In a vain attempt to burn off the burger and beers, I strolled down to Circular Quay, and was upset to learn that my steps didn’t offset the massive wodge of chicken. That’s life, I guess.
I took some brilliant night shots using the Y9 Prime’s Night Mode. As a Huawei P20 Pro owner, I’m familiar with Night Mode, but the Y9 Prime still managed to impress. Huawei’s makes what would otherwise be an unusable image share-worthy. Using it is as easy as swiping to Night Mode in the camera app and selecting an area of the image to focus on. The software adjusts the lighting automatically and snaps photos with automatic exposure bracketing.
There’s some detail lost when you do a full-size crop or zoom, but these Night Mode photos are perfect for social media.
Jumping outside the camera app for a while, the Y9 Prime is able to impress.
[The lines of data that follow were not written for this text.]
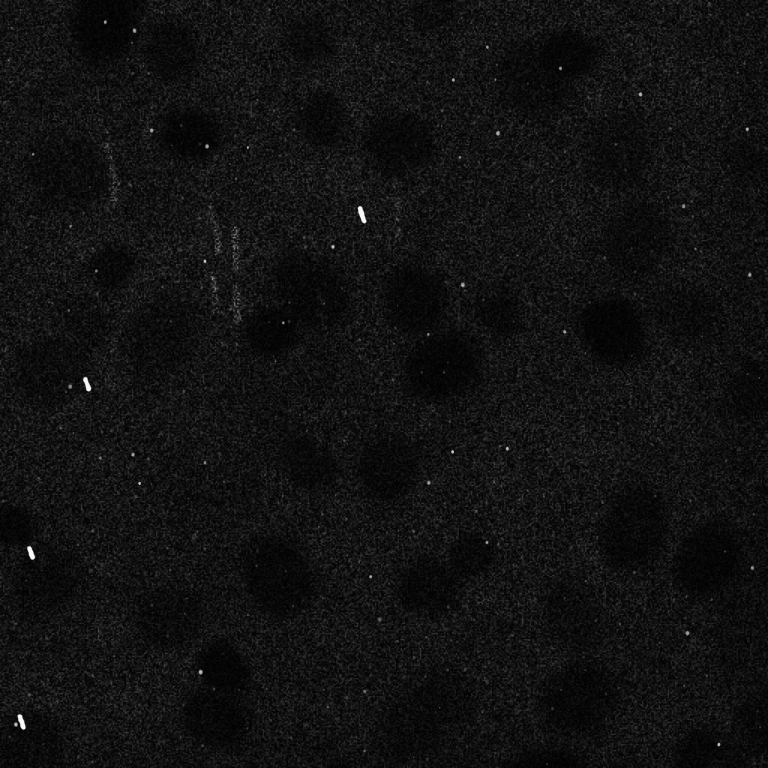
Give the GLSL for this texture, as a three.js fragment shader.

```glsl
varying vec2 vUv;

const float GRAIN_CELLS = 512.0;
const float GRAIN_LEVEL = 0.088;
const vec3 GRAIN_TINT = vec3(1.0);

float hash(vec2 p) {
  vec3 q = fract(p.xyx * 0.1031);
  q += dot(q, q.yzx + 33.33);
  return fract((q.x + q.y) * q.z);
}

vec2 hash2(vec2 p) {
  return vec2(hash(p + 7.0), hash(p + 61.0));
}

float valueNoise(vec2 p) {
  vec2 cell = floor(p);
  vec2 f = smoothstep(0.0, 1.0, p - cell);
  float low = mix(hash(cell), hash(cell + vec2(1.0, 0.0)), f.x);
  float high = mix(hash(cell + vec2(0.0, 1.0)), hash(cell + 1.0), f.x);
  return mix(low, high, f.y);
}

float segmentDistance(vec2 p, vec2 a, vec2 b) {
  vec2 ab = b - a;
  float t = clamp(dot(p - a, ab) / dot(ab, ab), 0.0, 1.0);
  return length(p - a - ab * t);
}

// Skewed sensor grain: mostly near black with a thin bright tail
float sensorGrain(vec2 uv, float cells) {
  float u = clamp(valueNoise(uv * cells - 0.5 + 100.0), 0.001, 0.999);
  return pow(-log(u), 0.75);
}

// Broad uneven illumination, dimmer at the right and lower edges
float illumination(vec2 uv) {
  float waves = sin(uv.x * 9.0 + 2.0 * sin(uv.y * 5.0));
  waves += sin(uv.y * 13.0 - uv.x * 6.0 + 1.3);
  float mottle = valueNoise(uv * 22.0) + valueNoise(uv * 75.0 + 30.0) - 1.0;
  float edge = smoothstep(0.0, 0.14, 1.0 - uv.x) * smoothstep(-0.05, 0.08, uv.y);
  float level = 1.04 + 0.05 * waves + 0.22 * mottle + 0.12 * (uv.y - 0.5);
  return level * mix(0.78, 1.0, edge);
}

// Soft round shadows scattered over a jittered grid
float shadowBlobs(vec2 uv, float cells, float share) {
  vec2 p = uv * cells;
  vec2 home = floor(p);
  float shade = 0.0;
  for (int j = -1; j <= 1; j++) {
    for (int i = -1; i <= 1; i++) {
      vec2 cell = home + vec2(float(i), float(j));
      vec2 offset = p - cell - hash2(cell + 20.0);
      float angle = atan(offset.y, offset.x);
      float radius = mix(0.24, 0.44, hash(cell + 140.0));
      radius *= 1.0 + 0.1 * sin(2.0 * angle + 6.28 * hash(cell + 90.0));
      float depth = mix(0.35, 0.72, hash(cell + 210.0));
      float present = step(hash(cell + 300.0), share);
      float blob = 1.0 - smoothstep(0.5, 1.15, length(offset) / radius);
      shade = max(shade, present * depth * blob);
    }
  }
  return shade;
}

// Tiny bright points, at most one per cell
float specks(vec2 uv, float cells, float share, float radius, float seed) {
  vec2 cell = floor(uv * cells);
  vec2 center = (cell + mix(vec2(0.15), vec2(0.85), hash2(cell + seed))) / cells;
  float size = radius * mix(0.65, 1.2, hash(cell + seed + 33.0));
  float present = step(hash(cell + seed + 77.0), share);
  float glow = mix(0.4, 1.0, hash(cell + seed + 120.0));
  float d = length((uv - center) * vec2(1.0, 0.85));
  return present * glow * (1.0 - smoothstep(0.4 * size, 1.3 * size, d));
}

// Faint, nearly upright fibres that only lift the grain
float fibres(vec2 uv) {
  float light = 0.0;
  for (int i = 0; i < 8; i++) {
    vec2 id = vec2(float(i), 11.0);
    vec2 start = vec2(0.08 + 0.6 * hash(id), 0.35 + 0.5 * hash(id + 40.0));
    float span = mix(0.03, 0.09, hash(id + 80.0));
    vec2 bend = vec2(0.002 * sin(uv.y * 70.0 + float(i)), 0.0);
    float d = segmentDistance(uv + bend, start, start + span * vec2(0.12, -1.0));
    float strength = mix(0.4, 1.6, hash(id + 120.0));
    light += strength * (1.0 - smoothstep(0.001, 0.007, d));
  }
  return light;
}

// Short white rods, gathered toward the left
float rods(vec2 uv) {
  float light = 0.0;
  for (int i = 0; i < 4; i++) {
    float k = float(i);
    vec2 center = vec2(0.02 + 0.45 * pow(k / 3.0, 4.0), fract(0.06 + k * 0.22));
    center.x += 0.03 * hash(vec2(k, 5.0));
    vec2 reach = mix(0.004, 0.008, hash(vec2(k, 9.0))) * vec2(0.35, -1.0);
    float rough = 0.0012 * (valueNoise(uv * 260.0) - 0.5);
    float d = segmentDistance(uv, center - reach, center + reach) + rough;
    light = max(light, 1.0 - smoothstep(0.002, 0.0042, d));
  }
  return light;
}

void main() {
  float tone = illumination(vUv) * (1.0 - shadowBlobs(vUv, 7.0, 0.7));
  tone *= 1.0 + fibres(vUv);
  float light = GRAIN_LEVEL * tone * sensorGrain(vUv, GRAIN_CELLS);
  light += 0.22 * specks(vUv, 44.0, 0.2, 0.0018, 15.0);
  light += 0.75 * specks(vUv, 13.0, 0.28, 0.0024, 50.0);
  light = mix(light, 0.97, rods(vUv));
  gl_FragColor = vec4(GRAIN_TINT * clamp(light, 0.0, 1.0), 1.0);
}
```
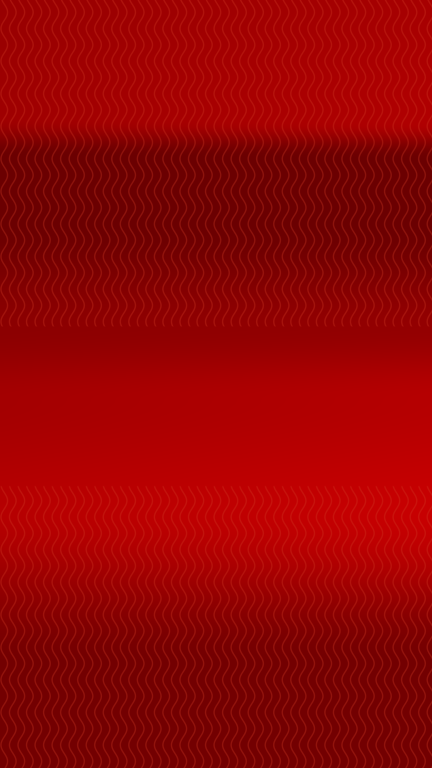
A WebGL 1 fragment shader for this background:

```glsl
precision highp float;
// Red satin folds with two bands of fine wavy vertical lines.
uniform vec2 u_resolution;

const float TAU = 6.283185;

// Red level of the folds, with depth measured down from the top.
float foldLevel(float depth, float x) {
  float red = mix(0.62, 0.65, smoothstep(0.0, 0.16, depth));
  float crease = depth - 0.006 * (x - 0.5);
  red = mix(red, 0.42, smoothstep(0.157, 0.205, crease));
  red = mix(red, 0.56, smoothstep(0.29, 0.43, depth));
  red = mix(red, 0.67, smoothstep(0.425, 0.52, depth));
  red = mix(red, 0.74, smoothstep(0.52, 0.665, depth));
  return mix(red, 0.45, smoothstep(0.665, 0.87, depth));
}

// Coverage of the wavy lines; pos is in canvas heights, measured from the top left.
float waveLines(vec2 pos, float pixel) {
  float spacing = 0.0111;
  float amplitude = 0.0043;
  float frequency = TAU / 0.0424;
  float phase = pos.y * frequency - 0.8;
  float offset = pos.x - amplitude * sin(phase);
  float gap = abs(mod(offset, spacing) - 0.5 * spacing);
  float slope = amplitude * frequency * cos(phase);
  float dist = gap / sqrt(1.0 + slope * slope);
  return 1.0 - smoothstep(0.0, 0.0005 + pixel, dist);
}

void main() {
  vec2 uv = gl_FragCoord.xy / u_resolution;
  float depth = 1.0 - uv.y;
  float pixel = 1.0 / u_resolution.y;

  // Folds, lit more strongly toward the right on the bright parts
  float red = foldLevel(depth, uv.x);
  float sheen = smoothstep(0.45, 0.68, red);
  red += 0.07 * (uv.x - 0.4) * sheen;
  vec3 color = vec3(red, 0.0, 0.004);

  // Lines above and below the plain middle band
  float upper = 1.0 - smoothstep(-pixel, pixel, depth - 0.425);
  float lower = smoothstep(-pixel, pixel, depth - 0.633);
  float lines = waveLines(vec2(uv.x * u_resolution.x * pixel, depth), pixel);
  vec3 lineColor = vec3(0.82, 0.23, 0.14);
  color = mix(color, lineColor, 0.33 * lines * max(upper, lower));

  gl_FragColor = vec4(color, 1.0);
}
```
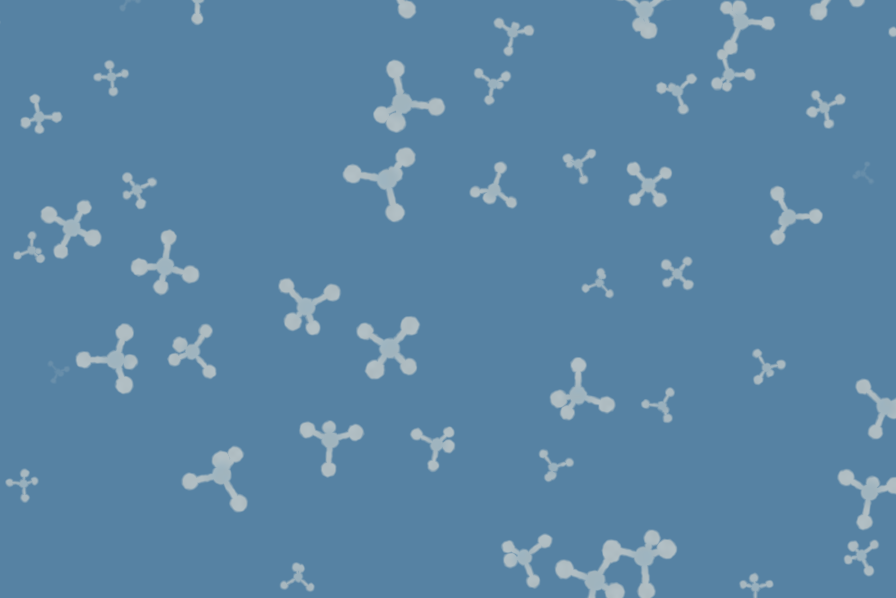
This pattern is drawn by a WebGL 2 fragment shader. Its source:

```glsl
#version 300 es
precision highp float;
// Pale ball-and-stick tetrahedral molecules scattered over a flat blue ground.

uniform vec2 u_resolution;
out vec4 fragColor;

const float TAU = 6.28319;
const float CELL = 0.15;       // grid spacing, in canvas heights
const float SOFTNESS = 0.0027; // half width of the blurred outline

const vec3 GROUND = vec3(0.337, 0.510, 0.640);
const vec3 BALL = vec3(0.690, 0.742, 0.762);
const vec3 CORE = vec3(0.605, 0.695, 0.742);

float hash(vec2 p, float salt) {
    return fract(sin(dot(p, vec2(127.1, 311.7)) + salt * 74.7) * 43758.5);
}

float valueNoise(vec2 p) {
    vec2 i = floor(p), f = fract(p);
    f = f * f * (3.0 - 2.0 * f);
    vec2 e = vec2(0.0, 1.0);
    return mix(mix(hash(i, 0.0), hash(i + e.yx, 0.0), f.x),
               mix(hash(i + e.xy, 0.0), hash(i + e.yy, 0.0), f.x), f.y);
}

mat2 spin(float angle) {
    float c = cos(angle), s = sin(angle);
    return mat2(c, s, -s, c);
}

float segmentDistance(vec2 p, vec2 end) {
    float t = clamp(dot(p, end) / max(dot(end, end), 1e-5), 0.0, 1.0);
    return length(p - end * t);
}

// Corner of a unit tetrahedron, turned by three angles
vec3 tetraCorner(int index, vec3 angles) {
    vec2 s = 1.0 - 2.0 * vec2(index & 1, index >> 1);
    vec3 v = vec3(s, s.x * s.y) * 0.577;
    v.xy = spin(angles.x) * v.xy;
    v.yz = spin(angles.y) * v.yz;
    v.xy = spin(angles.z) * v.xy;
    return v;
}

// Signed distance to a molecule whose arms have length one
float moleculeDistance(vec2 p, vec3 angles) {
    float d = length(p) - 0.29;
    for (int i = 0; i < 4; i++) {
        vec3 corner = tetraCorner(i, angles);
        float ball = length(p - corner.xy) - 0.255 - 0.03 * corner.z;
        float bond = segmentDistance(p, corner.xy) - 0.10;
        d = min(d, min(ball, bond));
    }
    return d;
}

// Colour and coverage of the molecule that belongs to one grid cell
vec4 molecule(vec2 p, vec2 cell, float wobble, float mottle) {
    if (hash(cell, 1.0) > 0.77) return vec4(0.0);
    vec2 jitter = vec2(hash(cell, 2.0), hash(cell, 3.0)) - 0.5;
    vec2 center = (cell + 0.5 + 0.78 * jitter) * CELL;
    vec3 angles = TAU * vec3(hash(cell, 4.0), hash(cell, 5.0), hash(cell, 6.0));
    float arm = mix(0.025, 0.060, pow(hash(cell, 7.0), 1.4));

    // A few distant ones are tiny and almost dissolved
    float faint = step(0.91, hash(cell, 8.0));
    arm = mix(arm, 0.018, faint);
    float opacity = mix(mix(0.9, 1.0, smoothstep(0.022, 0.04, arm)), 0.22, faint);

    vec2 local = (p - center) / arm;
    float d = moleculeDistance(local, angles) * arm + wobble;
    float coverage = 1.0 - smoothstep(-SOFTNESS, SOFTNESS, d);
    float coreness = 1.0 - smoothstep(0.12, 0.62, length(local));
    vec3 color = mix(BALL, CORE, coreness * (0.55 + 0.45 * mottle));
    color += 0.025 * (mottle - 0.5);
    return vec4(color, coverage * opacity);
}

void main() {
    vec2 p = gl_FragCoord.xy / u_resolution.y;
    float wobble = 0.0018 * (valueNoise(p * 190.0) - 0.5);
    float mottle = valueNoise(p * 95.0 + 17.0);

    // Layer the molecules of the nearby cells over the ground
    vec3 color = GROUND;
    vec2 home = floor(p / CELL);
    for (int y = -1; y <= 1; y++) {
        for (int x = -1; x <= 1; x++) {
            vec4 layer = molecule(p, home + vec2(x, y), wobble, mottle);
            color = mix(color, layer.rgb, layer.a);
        }
    }
    fragColor = vec4(color, 1.0);
}
```
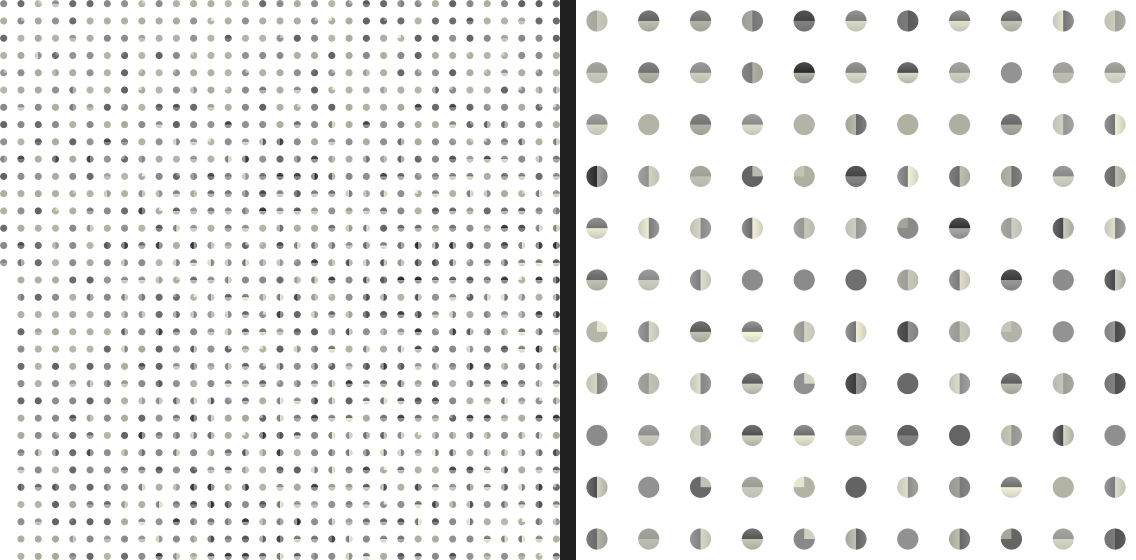
Left, the full canvas; right, a detail of the centre.
This pattern is drawn by a Shadertoy shader. Its source:

```glsl
// A square lattice of 33 x 33 small grey dots on white, one column cut short.
// Each dot is flat, split into two shaded halves, or lit in one quadrant;
// hashes pick the finish and layered sines vary the tone across the canvas.

const float DOTS = 33.0;
const float MARGIN = 0.0066;        // canvas edge to first dot centre
const float RADIUS = 0.204;         // in lattice cells
const float CUT_ROW = 16.5;         // first column is empty below this row
const vec3 PAPER = vec3(1.0);

float hash(vec2 cell, float seed) {
    vec3 q = fract(vec3(cell, seed) * vec3(0.1031, 0.1137, 0.0973));
    q += dot(q, q.yzx + 33.33);
    return fract((q.x + q.y) * q.z);
}

// Smooth drift in -1..1 from layered sines
float drift(vec2 cell) {
    return 0.5 * sin(cell.x * 0.71 + 1.6 * sin(cell.y * 0.43))
         + 0.5 * sin(cell.y * 0.93 - cell.x * 0.27 + 2.0);
}

// Brightness to colour: bluish black, neutral grey, warm light grey, cream
vec3 tone(float v) {
    vec3 grey = vec3(clamp(v, 0.05, 0.95));
    grey.b += 0.04 * (1.0 - smoothstep(0.08, 0.25, v));
    grey.b -= 0.05 * smoothstep(0.58, 0.68, v) + 0.04 * smoothstep(0.75, 0.95, v);
    return grey;
}

// Flat brightness of a dot: dark, middle or light grey
float baseTone(vec2 cell) {
    float pick = hash(cell, 1.0) + 0.16 * drift(cell);
    float level = pick < 0.22 ? 0.41 : (pick < 0.56 ? 0.56 : 0.69);
    return level + 0.05 * (hash(cell, 2.0) - 0.5);
}

// Two halves, strongest at the dividing line and fading to the rim
float splitShade(vec2 p, vec2 axis, float px) {
    float side = dot(p, axis);
    float sgn = smoothstep(-px, px, side) * 2.0 - 1.0;
    return -sgn * mix(1.0, 0.45, clamp(abs(side) / RADIUS, 0.0, 1.0));
}

// One lit quadrant
float quadrantShade(vec2 p, vec2 facing, float px) {
    vec2 q = smoothstep(vec2(-px), vec2(px), p * facing);
    return q.x * q.y;
}

// Share of shaded dots: low at the left and top, high elsewhere
float activity(vec2 uv) {
    return smoothstep(0.08, 0.42, uv.x) * (1.0 - smoothstep(0.62, 0.95, uv.y));
}

float dotBrightness(vec2 p, vec2 cell, float px) {
    vec2 uv = cell / (DOTS - 1.0);
    float busy = activity(uv);
    float v = baseTone(cell);
    if (hash(cell, 3.0) > 0.24 + 0.58 * busy) return v;

    float strength = mix(0.06, mix(0.17, 0.30, busy), hash(cell, 4.0));
    float flip = hash(cell, 5.0) < 0.5 ? -1.0 : 1.0;

    // Quadrant highlights gather near the top
    if (hash(cell, 6.0) < mix(0.06, 0.55, smoothstep(0.6, 0.95, uv.y))) {
        return v + 1.2 * strength * quadrantShade(p, vec2(flip, 1.0), px);
    }

    // Each row leans towards upright or level splits
    float lean = mix(0.2, 0.8, hash(vec2(cell.y, 7.0), 7.0));
    bool upright = hash(cell, 8.0) < lean;
    vec2 axis = upright ? vec2(flip, 0.0) : vec2(0.0, 1.0);
    return v + strength * splitShade(p, axis, px);
}

void mainImage(out vec4 fragColor, in vec2 fragCoord) {
    vec2 uv = fragCoord / iResolution.y;
    float pitch = (1.0 - 2.0 * MARGIN) / (DOTS - 1.0);

    // Nearest lattice point and the offset from it
    vec2 grid = (uv - MARGIN) / pitch;
    vec2 cell = floor(grid + 0.5);
    vec2 p = grid - cell;
    float px = 0.6 / (iResolution.y * pitch);

    float cover = 1.0 - smoothstep(-px, px, length(p) - RADIUS);
    if (cell.x < 0.5 && cell.y < CUT_ROW) cover = 0.0;

    vec3 color = mix(PAPER, tone(dotBrightness(p, cell, px)), cover);
    fragColor = vec4(color, 1.0);
}
```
It’s got a notch-free, 6.59-inch “FullView Display” meaning minimal bezels, excellent brightness and great colour reproduction. It’s also got a generous 128GB of onboard storage paired with a microSD slot, and 4GB of RAM with a quick processor. The Y9 Prime also has a 4000mAh battery which should see most users getting at least a full day of usage, and possibly up to two. If you’re a headphone jack tragic, you’ll be pleased to know the Y9 Prime has one.
Camera hardware includes a 16MP f/1.8 main lens, 8MP f/2.4 wide-angle lens, and a 2MP f/2.4 depth sensing lens for tastefully blurry backgrounds. The motorised front-facing camera is no slouch either – with a 16MP sensor and f/2.0 aperture.
The Y9 Prime is made from coated plastic, but still feels premium, with a back that looks smooth but remains grippy. The fingerprint sensor can also be found on the back, which I find a little more comfortable than a front-facing one. The phone feels very solidly made – there’s no noticeable flex, and the motorised pop-up camera won’t budge.
If you are looking for a slightly better camera without significantly more cost, you might consider the Huawei P30 lite (RRP $449). Going a step further than the Y9 Prime, to the P30 lite gets you improvements in camera, albeit with a slightly smaller battery and display. You get an upgrade to a 24MP wide-angle f/1.8 main lens, while the other rear cameras remain unchanged. The P30 lite takes the motorised front-facing 16MP shooter from the Y9 Prime and replaces it with a 32MP f/2.0 camera designed to take the best selfies you can take (paired with Huawei’s neat AI, of course).
If you’re a heavy user looking for high processing power for games and other power intensive apps, Huawei’s recently launched nova 5T could be the best choice. The Nova 5T is equipped with Huawei’s lightning-fast Kirin 980 processor.
Featuring a 6.26-inch punch-hole display, four rear cameras including a 48MP f/1.4 primary shooter and an array of wide-angle, depth-sensing and macro lenses, the nova 5T is probably the best camera you can get for under a grand. It has a versatile rear quad-camera setup, featuring a 48MP main sensor, 16MP ultra-wide sensor and 2MP macro and bokeh lenses. Huawei’s pioneering Super Night Mode and AI Image stabilisation ensure excellent shots in a full range of lighting scenarios, while the 32MP front-facing camera offers sharp images for selfies and video calls.